THE PROBLEM:
Nothing in the records may be dropped or altered when you repeat them.

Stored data
###
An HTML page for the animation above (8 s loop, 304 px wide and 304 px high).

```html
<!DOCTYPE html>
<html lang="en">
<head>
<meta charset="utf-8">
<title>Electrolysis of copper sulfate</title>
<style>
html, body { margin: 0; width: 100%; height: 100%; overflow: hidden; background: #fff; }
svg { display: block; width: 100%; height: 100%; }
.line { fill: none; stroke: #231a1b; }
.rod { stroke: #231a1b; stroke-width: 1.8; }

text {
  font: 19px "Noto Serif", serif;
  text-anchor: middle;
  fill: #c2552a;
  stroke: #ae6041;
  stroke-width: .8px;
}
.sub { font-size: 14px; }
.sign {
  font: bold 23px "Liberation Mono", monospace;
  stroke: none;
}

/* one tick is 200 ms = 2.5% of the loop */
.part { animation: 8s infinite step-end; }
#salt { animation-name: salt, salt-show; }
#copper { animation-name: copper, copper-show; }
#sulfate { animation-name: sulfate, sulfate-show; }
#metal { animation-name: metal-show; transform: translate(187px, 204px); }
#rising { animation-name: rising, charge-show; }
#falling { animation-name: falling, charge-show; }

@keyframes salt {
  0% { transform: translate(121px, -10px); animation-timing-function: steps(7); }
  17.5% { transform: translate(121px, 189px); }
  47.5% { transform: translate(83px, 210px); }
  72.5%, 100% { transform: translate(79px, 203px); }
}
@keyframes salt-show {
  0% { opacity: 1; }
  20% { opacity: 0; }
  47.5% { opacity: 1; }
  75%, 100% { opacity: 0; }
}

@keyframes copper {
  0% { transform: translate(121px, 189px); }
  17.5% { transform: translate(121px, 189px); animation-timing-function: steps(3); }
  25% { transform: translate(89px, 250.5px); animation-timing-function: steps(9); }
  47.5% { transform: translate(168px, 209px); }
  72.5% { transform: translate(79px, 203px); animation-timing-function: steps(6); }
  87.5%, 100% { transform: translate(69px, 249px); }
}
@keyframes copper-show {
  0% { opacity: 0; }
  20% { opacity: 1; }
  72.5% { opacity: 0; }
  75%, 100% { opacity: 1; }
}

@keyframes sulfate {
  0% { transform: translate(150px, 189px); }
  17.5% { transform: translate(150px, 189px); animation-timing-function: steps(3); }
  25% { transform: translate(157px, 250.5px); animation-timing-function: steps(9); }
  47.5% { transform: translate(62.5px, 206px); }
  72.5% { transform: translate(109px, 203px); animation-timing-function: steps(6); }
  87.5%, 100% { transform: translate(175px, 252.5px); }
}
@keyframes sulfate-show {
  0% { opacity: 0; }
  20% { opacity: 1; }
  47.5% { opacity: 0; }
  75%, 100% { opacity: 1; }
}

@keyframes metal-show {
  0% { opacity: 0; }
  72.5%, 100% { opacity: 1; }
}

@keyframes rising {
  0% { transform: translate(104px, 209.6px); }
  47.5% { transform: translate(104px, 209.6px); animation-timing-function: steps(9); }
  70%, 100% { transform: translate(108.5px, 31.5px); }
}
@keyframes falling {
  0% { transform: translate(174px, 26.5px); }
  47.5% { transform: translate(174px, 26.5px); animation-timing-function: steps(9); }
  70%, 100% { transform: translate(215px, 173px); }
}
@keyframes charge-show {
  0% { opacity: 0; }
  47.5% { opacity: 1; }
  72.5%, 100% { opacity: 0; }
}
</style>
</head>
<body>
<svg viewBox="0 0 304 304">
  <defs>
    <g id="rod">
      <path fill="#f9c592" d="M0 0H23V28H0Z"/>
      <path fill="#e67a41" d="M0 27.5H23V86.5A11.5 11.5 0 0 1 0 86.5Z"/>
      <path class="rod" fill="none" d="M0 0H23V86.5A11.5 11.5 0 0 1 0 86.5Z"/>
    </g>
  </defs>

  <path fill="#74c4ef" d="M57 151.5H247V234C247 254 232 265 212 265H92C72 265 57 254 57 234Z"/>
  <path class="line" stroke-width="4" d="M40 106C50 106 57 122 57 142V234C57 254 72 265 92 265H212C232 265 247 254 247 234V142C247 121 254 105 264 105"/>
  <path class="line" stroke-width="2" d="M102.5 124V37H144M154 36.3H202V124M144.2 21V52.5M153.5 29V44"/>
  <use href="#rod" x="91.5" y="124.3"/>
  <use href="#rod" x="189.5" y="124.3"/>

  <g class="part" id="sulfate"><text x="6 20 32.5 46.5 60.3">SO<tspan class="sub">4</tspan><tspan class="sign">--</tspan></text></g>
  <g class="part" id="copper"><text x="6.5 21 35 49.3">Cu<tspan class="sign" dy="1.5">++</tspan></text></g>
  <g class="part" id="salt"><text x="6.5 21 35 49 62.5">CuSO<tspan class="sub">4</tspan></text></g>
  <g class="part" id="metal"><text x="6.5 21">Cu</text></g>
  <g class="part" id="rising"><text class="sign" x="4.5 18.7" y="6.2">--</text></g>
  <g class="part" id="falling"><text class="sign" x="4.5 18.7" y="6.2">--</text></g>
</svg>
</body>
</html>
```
###
TASK SOLUTION:
An HTML page for the animation above (8 s loop, 304 px wide and 304 px high).

```html
<!DOCTYPE html>
<html lang="en">
<head>
<meta charset="utf-8">
<title>Electrolysis of copper sulfate</title>
<style>
html, body { margin: 0; width: 100%; height: 100%; overflow: hidden; background: #fff; }
svg { display: block; width: 100%; height: 100%; }
.line { fill: none; stroke: #231a1b; }
.rod { stroke: #231a1b; stroke-width: 1.8; }

text {
  font: 19px "Noto Serif", serif;
  text-anchor: middle;
  fill: #c2552a;
  stroke: #ae6041;
  stroke-width: .8px;
}
.sub { font-size: 14px; }
.sign {
  font: bold 23px "Liberation Mono", monospace;
  stroke: none;
}

/* one tick is 200 ms = 2.5% of the loop */
.part { animation: 8s infinite step-end; }
#salt { animation-name: salt, salt-show; }
#copper { animation-name: copper, copper-show; }
#sulfate { animation-name: sulfate, sulfate-show; }
#metal { animation-name: metal-show; transform: translate(187px, 204px); }
#rising { animation-name: rising, charge-show; }
#falling { animation-name: falling, charge-show; }

@keyframes salt {
  0% { transform: translate(121px, -10px); animation-timing-function: steps(7); }
  17.5% { transform: translate(121px, 189px); }
  47.5% { transform: translate(83px, 210px); }
  72.5%, 100% { transform: translate(79px, 203px); }
}
@keyframes salt-show {
  0% { opacity: 1; }
  20% { opacity: 0; }
  47.5% { opacity: 1; }
  75%, 100% { opacity: 0; }
}

@keyframes copper {
  0% { transform: translate(121px, 189px); }
  17.5% { transform: translate(121px, 189px); animation-timing-function: steps(3); }
  25% { transform: translate(89px, 250.5px); animation-timing-function: steps(9); }
  47.5% { transform: translate(168px, 209px); }
  72.5% { transform: translate(79px, 203px); animation-timing-function: steps(6); }
  87.5%, 100% { transform: translate(69px, 249px); }
}
@keyframes copper-show {
  0% { opacity: 0; }
  20% { opacity: 1; }
  72.5% { opacity: 0; }
  75%, 100% { opacity: 1; }
}

@keyframes sulfate {
  0% { transform: translate(150px, 189px); }
  17.5% { transform: translate(150px, 189px); animation-timing-function: steps(3); }
  25% { transform: translate(157px, 250.5px); animation-timing-function: steps(9); }
  47.5% { transform: translate(62.5px, 206px); }
  72.5% { transform: translate(109px, 203px); animation-timing-function: steps(6); }
  87.5%, 100% { transform: translate(175px, 252.5px); }
}
@keyframes sulfate-show {
  0% { opacity: 0; }
  20% { opacity: 1; }
  47.5% { opacity: 0; }
  75%, 100% { opacity: 1; }
}

@keyframes metal-show {
  0% { opacity: 0; }
  72.5%, 100% { opacity: 1; }
}

@keyframes rising {
  0% { transform: translate(104px, 209.6px); }
  47.5% { transform: translate(104px, 209.6px); animation-timing-function: steps(9); }
  70%, 100% { transform: translate(108.5px, 31.5px); }
}
@keyframes falling {
  0% { transform: translate(174px, 26.5px); }
  47.5% { transform: translate(174px, 26.5px); animation-timing-function: steps(9); }
  70%, 100% { transform: translate(215px, 173px); }
}
@keyframes charge-show {
  0% { opacity: 0; }
  47.5% { opacity: 1; }
  72.5%, 100% { opacity: 0; }
}
</style>
</head>
<body>
<svg viewBox="0 0 304 304">
  <defs>
    <g id="rod">
      <path fill="#f9c592" d="M0 0H23V28H0Z"/>
      <path fill="#e67a41" d="M0 27.5H23V86.5A11.5 11.5 0 0 1 0 86.5Z"/>
      <path class="rod" fill="none" d="M0 0H23V86.5A11.5 11.5 0 0 1 0 86.5Z"/>
    </g>
  </defs>

  <path fill="#74c4ef" d="M57 151.5H247V234C247 254 232 265 212 265H92C72 265 57 254 57 234Z"/>
  <path class="line" stroke-width="4" d="M40 106C50 106 57 122 57 142V234C57 254 72 265 92 265H212C232 265 247 254 247 234V142C247 121 254 105 264 105"/>
  <path class="line" stroke-width="2" d="M102.5 124V37H144M154 36.3H202V124M144.2 21V52.5M153.5 29V44"/>
  <use href="#rod" x="91.5" y="124.3"/>
  <use href="#rod" x="189.5" y="124.3"/>

  <g class="part" id="sulfate"><text x="6 20 32.5 46.5 60.3">SO<tspan class="sub">4</tspan><tspan class="sign">--</tspan></text></g>
  <g class="part" id="copper"><text x="6.5 21 35 49.3">Cu<tspan class="sign" dy="1.5">++</tspan></text></g>
  <g class="part" id="salt"><text x="6.5 21 35 49 62.5">CuSO<tspan class="sub">4</tspan></text></g>
  <g class="part" id="metal"><text x="6.5 21">Cu</text></g>
  <g class="part" id="rising"><text class="sign" x="4.5 18.7" y="6.2">--</text></g>
  <g class="part" id="falling"><text class="sign" x="4.5 18.7" y="6.2">--</text></g>
</svg>
</body>
</html>
```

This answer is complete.